Email is a free and easy way to reach a lot of people with your marketing message. So naturally there’s a lot of competition out there for your customers’ attention. How can you make an impact in a world of 8-second attention spans?
What Is an Email Campaign?
First, let’s look at what an email campaign really is. Some marketers refer to individual emails as “email campaigns.” But experience shows that a carefully planned and timed series of related emails gets better results. After all, you wouldn’t expect a presidential candidate to give one great speech and take off for the rest of the campaign. Experienced marketers refer to individual sales pitches as an “email blast,” and a multipart blitz as a “campaign.”
Multipart Campaigns Keep Your Brand Top of Mind
People need time to warm up to a new company or idea, so creating just one email blast to introduce your company may be a waste of time and energy. And for product or service-oriented marketing emails, the timing and delivery may not be perfect for every single customer.
According to Litmus, even if your customer has opted to receive emails from you, they spend less than 8 seconds deciding whether or not to read it. So no matter how well-crafted your first email might be, it may still end up being ignored or deleted because it arrived at a time when your customer was busy with other things. That’s why it’s better to send a series of emails on the same topic, while making sure to keep each one engaging and brief.
Newer customers will be at a different place in the buying cycle than older customers – meaning that some are still getting acquainted with the company, some may be ready to take the plunge when enticed with offers and coupons, and others may be ready to upgrade.
It’s almost always more effective to plan a stream of shorter, well-executed emails — perhaps 6 to 10 of them, spaced a week apart — that introduce the company, and then offer tidbits, stories, insights, special offers, and discounts. Keep each email short, include bright visuals, clear pricing, and actionable visuals, like “order” or “learn more” buttons.
Here are some examples of how a multi-part campaign can be used to build your business:
- Before tax deadlines, a CPA firm sends a series of emails offering services and free, helpful tips
- Before Christmas, a candy and gift basket company sends a series of emails with different gift ideas
- Leading up to a book launch, an author releases a series of tantalizing excerpts and pre-publication offers
If you get a low response to your first email campaign, don’t give up. In fact, you should dig in to fine-tune your marketing strategy. Common mistakes business owners make in a single email blast include making the email too long and text-driven, being vague about pricing, and talking about who you are and what you do — instead of solving a customer’s problems.
Use Colorful Graphics, Go Light on Text
Don’t try to explain your entire business or all your products in one email. Pick one clear message and package it with some professional-looking photos and graphics.
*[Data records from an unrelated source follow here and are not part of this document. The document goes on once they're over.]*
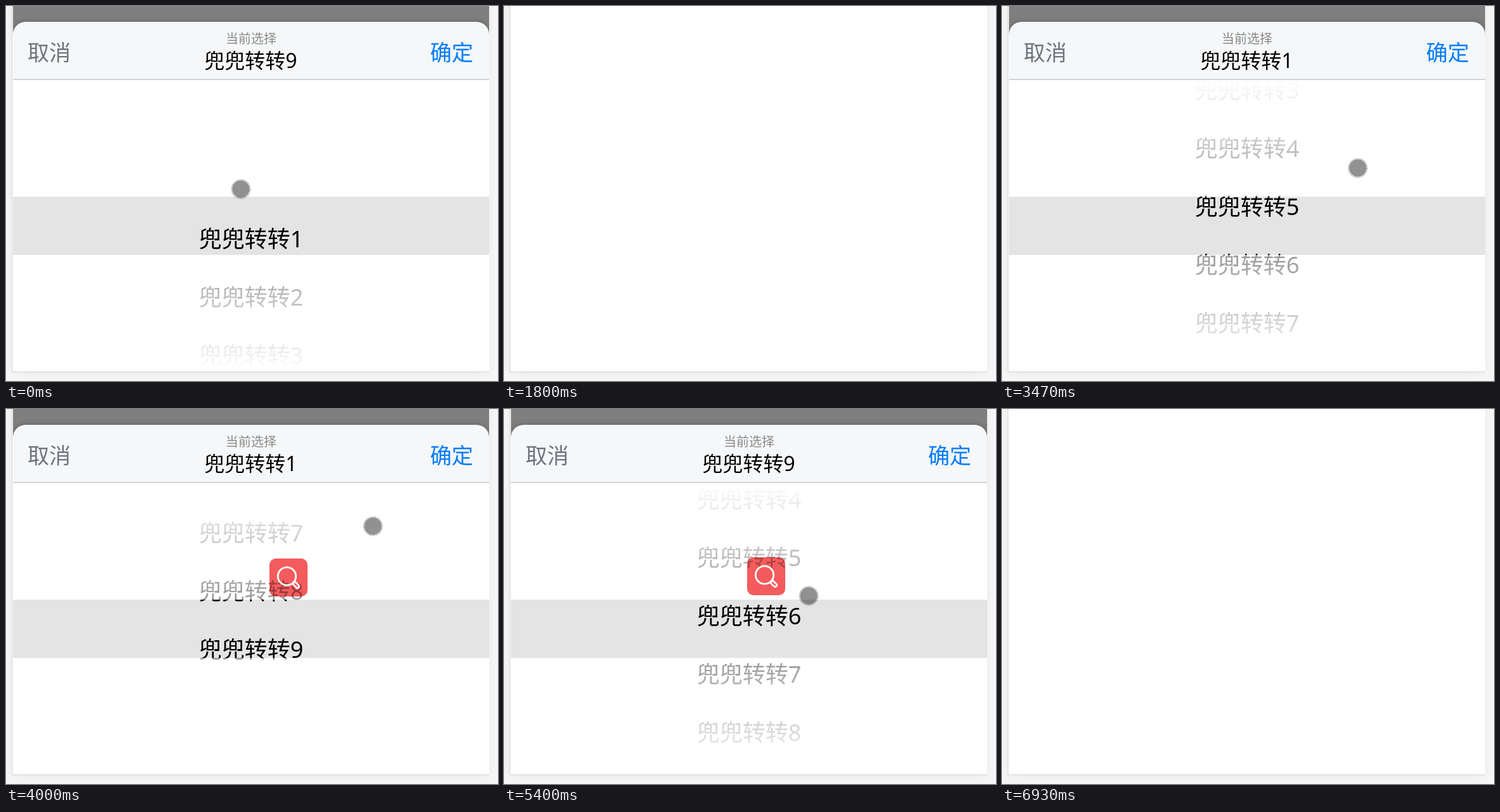
Animation, 775 px wide and 592 px high, one loop 7590 ms. Source, as an HTML page:

```html
<!DOCTYPE html>
<html lang="zh">
<head>
<meta charset="utf-8">
<style>
  html, body { margin: 0; width: 100%; height: 100%; overflow: hidden; background: #f7f7f7; }
  svg { display: block; width: 775px; height: 592px; }
  text { font-family: "Noto Sans", "Noto Sans CJK SC", "Noto Sans CJK", sans-serif; }
  .mid { text-anchor: middle; }
  #items { font-size: 36px; }
  #head { filter: drop-shadow(0 0 5px rgba(0, 0, 0, .25)); }
  #frame { filter: drop-shadow(0 2px 9px rgba(0, 0, 0, .06)); }
  #icon rect { mix-blend-mode: multiply; }
</style>
</head>
<body>
<svg viewBox="0 0 775 592">
  <defs>
    <clipPath id="screen"><rect x="11" width="750" height="577"/></clipPath>
    <clipPath id="list"><rect x="11" y="117" width="750" height="460"/></clipPath>
    <linearGradient id="fade" x2="0" y2="1">
      <stop stop-color="#fff"/>
      <stop offset="1" stop-color="#fff" stop-opacity=".6"/>
    </linearGradient>
  </defs>
  <rect id="frame" x="9" y="-30" width="752" height="608" fill="#d4d4d4"/>
  <rect x="10" width="751" height="577" fill="#fff"/>
  <g clip-path="url(#screen)">
    <rect id="shade" x="11" width="750" height="577"/>
    <g id="sheet">
      <path id="head" d="M11 577V45a20 20 0 0 1 20-20H741a20 20 0 0 1 20 20V577z" fill="#f5f7f9"/>
      <rect x="11" y="115" width="750" height="2" fill="#d2d4d6"/>
      <rect x="11" y="117" width="750" height="460" fill="#fff"/>
      <text x="34" y="86" font-size="34" fill="#6c757d">取消</text>
      <text x="736" y="86" font-size="34" fill="#007bff" text-anchor="end">确定</text>
      <text class="mid" x="386" y="58.5" font-size="20" fill="#888">当前选择</text>
      <text class="mid" x="385.5" y="98" font-size="32" id="title"></text>
      <rect x="11" y="301" width="750" height="92" fill="#e4e4e4"/>
      <g clip-path="url(#list)"><g id="items"></g></g>
      <rect x="11" y="117" width="750" height="184" fill="url(#fade)"/>
      <rect x="11" y="117" width="750" height="184" fill="url(#fade)" transform="matrix(1 0 0 -1 0 694)"/>
    </g>
    <g id="icon" fill="none" stroke-linecap="round">
      <rect width="60" height="60" rx="10" fill="#f45b5d"/>
      <circle cx="27.5" cy="28" r="14.2" stroke="#fff" stroke-width="2.8"/>
      <path d="M39.5 39.5l4.5 4.5" stroke="#fff" stroke-width="8"/>
      <path d="M40 40l4 4" stroke="#f45b5d" stroke-width="2.5"/>
    </g>
    <g id="cursor">
      <circle r="13.5" fill-opacity=".43"/>
      <circle r="14.5" fill="none" stroke="#000" stroke-opacity=".26" stroke-width="2.4" stroke-dasharray="2.2 1"/>
    </g>
  </g>
</svg>
<script>
const LOOP = 7590, STEP = 200 / 3, ROW = 92;
const $ = id => document.getElementById(id);
const label = n => '兜兜转转' + n;

// Moves: [start, duration, ...end]; each continues from where the last one led.
const flicks = [[0, 333, 1], [333, 819, 7], [1850, 1, 0], [3100, 1130, 8], [4892, 708, 5]];
const strokes = [[200, 630, 140, 85], [930, 200, 72, 77], [1530, 250, 470, 620], [2870, 1000, 578, 185],
  [4130, 1, 490, 170], [4870, 400, 480, 295], [5430, 450, 710, 89], [6060, 500, 540, 620],
  [6860, 1, 250, 515], [6930, 1, 250, 620]];
// [start, x, y]
const icons = [[460, 375, 179], [3860, 415, 236], [5160, 383, 234]];

for (let n = 1; n <= 9; n++)
  $('items').innerHTML += `<text class="mid" x="386" y="${362.5 + ROW * (n - 1)}">${label(n)}</text>`;

function easeOut(t, start, duration, power = 2) {
  const p = Math.min(1, Math.max(0, (t - start) / duration));
  return 1 - (1 - p) ** power;
}

const follow = (moves, origin, t) => moves.reduce((at, [start, duration, ...end]) =>
  at.map((v, i) => v + (end[i] - v) * easeOut(t, start, duration)), origin);

const slide = (t, start) => easeOut(t, start, 300, 3);
const move = (id, x, y) => $(id).setAttribute('transform', `translate(${x} ${y})`);
const show = (id, on) => $(id).setAttribute('visibility', on ? 'visible' : 'hidden');

function draw(t) {
  const open = 1 - slide(t, 1500) + slide(t, 2533) - slide(t, 6040);
  move('sheet', 0, 595 * (1 - open));
  show('sheet', open > .001);
  $('shade').setAttribute('opacity', open / 2);

  const [row] = follow(flicks, [-.2], t);
  move('items', 0, -ROW * row);
  const settled = flicks.findLast(([start, duration]) => start + duration <= t);
  $('title').textContent = label(settled ? settled[2] + 1 : 9);

  const icon = icons.find(([start]) => t >= start && t < start + 700);
  show('icon', icon);
  if (icon) move('icon', icon[1], icon[2]);
  move('cursor', ...follow(strokes, [370, 289], t));
}

const begin = performance.now();
function tick() {
  const t = (performance.now() - begin) % LOOP;
  draw(Math.floor((t + 4) / STEP) * STEP);
  requestAnimationFrame(tick);
}
tick();
</script>
</body>
</html>
```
Keep the email as short as possible — preferably contained in one screen so readers don’t have to scroll down much to see your entire message.
Identify a Problem, Offer a Solution
When choosing your sales message, refrain from talking about yourself, your business, and how wonderful your products or services are. Instead, point to a simple need that you know your readers have, and say why your offer will help them. Let the quality of your message and graphics convince them that you are the best.
Jennifer Sicotte, marketing consultant at Sicotte Creative shares this advice: “Treat your email list customers like insiders. People love being in the know or the first to try something. This is your opportunity to reach out to your biggest fans — your customers — and offer them special sales, coupons, and new product information. Segment your mailing lists based on purchasing power. Platinum buyers should receive different information or discounts than your bronze-level purchasers. You can try the reverse of this, too, to encourage your bronze purchasers to level up. Before you send, review your call to action. Does it make you want to drop what you’re doing and buy? If not, rework it.”
Escalate and Overlap Your Messages
Sending a series of short, related email blasts will give your readers more than one reason to contact you, and more than one opportunity to do so. For instance, with the holidays coming up, retailers could start by offering something for parties and entertaining, then different gift solutions, and finally some great deals on shipping.
Always Include One Clear Call to Action
Of course you will want to include links to your website, email list, blog and social media. But for each email choose just one destination to feature. It needn’t always be your website. If you provide a service, you might want to drive people to your blog — partly to boost traffic, but also to get them to rely on you for solutions and advice.